An excellent blog that has started fairly recently is The Good Library Blog. In it, Tim Coates is writing about the absolutely disgraceful, parlous state of UK libraries. Plagued by funding cuts and lack of support from politicians local and national, the reading habits of us all in the UK are under threat. Maybe Tim Coates will provide a focus for action in our most notoriously apathetic nation (animals excepted). He has already provided statistics as to real cuts in funding in central London, outer London and boroughs elsewhere, in successive posts. He's also articulated the scandalous fact that if you live in London, you can't even have a library card that will work throughout the whole city, you need a different one (with all the associated bureaucracy) for each borough. As most people don't work in the same borough in which they live, you begin to see the problem. The situation seems very different in the USA, or so it seems from reading the many fearsomely impressive technical blogs out there, for example The Shifted Librarian, Information wants to be Free, that impressive guy from Ann Arbor, Michigan, and others. (See Petrona 2, or just key in "libraries" into Bloglines and see the riches.) As Mr Coates points out, "One of the underlying causes of the collapse of the public library service is that it has lost contact with the people it is there to serve". The system has no public accountability, so what information is available tends to be that obtained by the media. As he says, "The Times discovered that publishers charge a higher price for a book if it is supplied to a library than if it is supplied to a book shop. There's no reason, other than that they can get away with it." Why aren't librarians themselves agitating about this, Mr Coates asks? And so do I. This week, with local elections coming up and with politicians coming knocking at our doors for a brief few days beforehand (we won't see them again until the next election) , is an opportunity to ask them what they are doing about local libraries. Not only is it election time, but for many students across the UK, exams are coming up in the next weeks (two of them in this house for starters). The indefatigable Mr Coates states: "There isn't a public library in London open on any bank holiday and hardly any of them are open in the evenings. Few of them have the books and other material that are recommended or discussed on the thousands of study courses that are available in London. London is the learning centre of the world, but our public library service is an international disgrace. The public library ought to be the place that everyone needs at exam time, but such is the low standard of service that is offered that no one even thinks of them as a place to use. Somewhere you can get out of the house, or your flat and a bedsit and make a little corner with your books and notes in a quiet well lit place. That's what a library should be. " If you are in the UK (or even if not), go and visit The Good Library Blog. It will rile you up, provide links to some interesting books, and maybe give you some ideas about what we can all do about this parlous state of affairs.
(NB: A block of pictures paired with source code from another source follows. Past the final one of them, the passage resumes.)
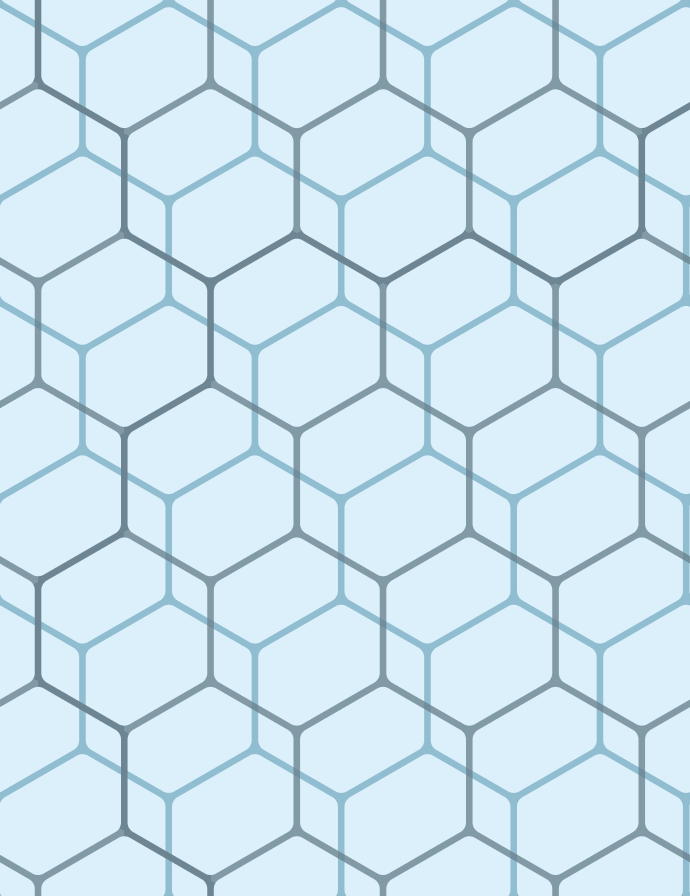
This pattern is drawn by a WebGL 1 fragment shader. Its source:

```glsl
precision highp float;
// Two overlapping translucent honeycomb line grids, blue under slate, on pale blue.

uniform vec2 u_resolution;

const float ROOT3 = 1.7320508;

// Centre of the pointy-topped hexagon (width 1) that contains p.
vec2 hexCentre(vec2 p) {
  vec2 pitch = vec2(1.0, ROOT3);
  vec2 even = pitch * floor(p / pitch + 0.5);
  vec2 odd = pitch * (floor(p / pitch) + 0.5);
  return distance(p, even) < distance(p, odd) ? even : odd;
}

// Signed distance to a pointy-topped hexagon with rounded corners.
float roundedHex(vec2 q, float apothem, float radius) {
  vec2 mirror = vec2(0.5, -0.5 * ROOT3);
  q = abs(q);
  q -= 2.0 * min(dot(mirror, q), 0.0) * mirror;
  float core = apothem - radius;
  float halfSide = core / ROOT3;
  vec2 toEdge = vec2(q.x - core, q.y - clamp(q.y, -halfSide, halfSide));
  return length(toEdge) * sign(toEdge.x) - radius;
}

// Coverage of the lines left between the rounded cells.
float honeycomb(vec2 p, float pixel) {
  float d = roundedHex(p - hexCentre(p), 0.481, 0.065);
  return clamp(d / pixel + 0.5, 0.0, 1.0);
}

// Centre of the cell across the edge nearest to p.
vec2 neighbourCentre(vec2 p, vec2 centre) {
  vec2 q = p - centre;
  vec2 nearest = vec2(1.0, 0.0);
  for (int i = 1; i < 3; i++) {
    float angle = float(i) * 1.0471976;
    vec2 axis = vec2(cos(angle), sin(angle));
    if (abs(dot(q, axis)) > abs(dot(q, nearest))) nearest = axis;
  }
  return centre + nearest * (dot(q, nearest) < 0.0 ? -1.0 : 1.0);
}

// Patch of cells: left of a zigzag, upper right or lower right.
float patchId(vec2 centre) {
  float row = floor(centre.y / (0.5 * ROOT3) + 0.5);
  float zigzag = 0.5 * abs(mod(row + 1.0, 4.0) - 2.0);
  if (centre.x < zigzag) return 0.0;
  return row > (centre.x < 3.5 ? 3.5 : 4.5) ? 1.0 : 2.0;
}

void main() {
  // Four cells span the canvas width.
  float pixel = 4.0 / u_resolution.x;
  vec2 p = gl_FragCoord.xy * pixel;
  vec3 color = vec3(0.86, 0.94, 0.98);

  // Blue grid.
  color = mix(color, vec3(0.57, 0.74, 0.82), honeycomb(p - vec2(0.978, 1.143), pixel));

  // Slate grid, inked twice along the seams between patches.
  vec2 slate = p - vec2(0.2205, 0.667);
  vec2 centre = hexCentre(slate);
  bool seam = patchId(centre) != patchId(neighbourCentre(slate, centre));
  float opacity = seam ? 0.95 : 0.78;
  color = mix(color, vec3(0.41, 0.505, 0.557), honeycomb(slate, pixel) * opacity);

  gl_FragColor = vec4(color, 1.0);
}
```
In the Royal Borough of Kingston, where I live, the council is always doing surveys and consulting residents (and then, it seems, ignoring what they say and introducing stupid residents' parking schemes or selling off yet another piece of land for an office or luxury housing block, rather than a park or a school). A few years ago, RBK (as it calls itself) included in one of these surveys a comparative question in which local taxpayers were asked to rank services in order of value to them. On the list were schools, hospitals, care homes for the elderly and so on. But it was a monotonic list, i.e. all these facilities were listed and you had to rank them in comparison to each other. Of course, the library and museum did not rank that high when compared with your child's school or your old granny's quality of life for her final years. Guess what, the jobsworths at the council used these answers to cut funding to the museum and library, including closing them on certain afternoons of the week. They have now realised that they asked the question in the wrong way, as a result of much campaigning from the museum group, but I ask you! Books are what we all need to provide colour and imagination to our lives, not to mention education in the broadest sense of the word. Not everyone lives with an Amazonaholic like me -- libraries should be there to provide everyone with the chance to stretch their mental wings in whatever direction they like, most particularly children.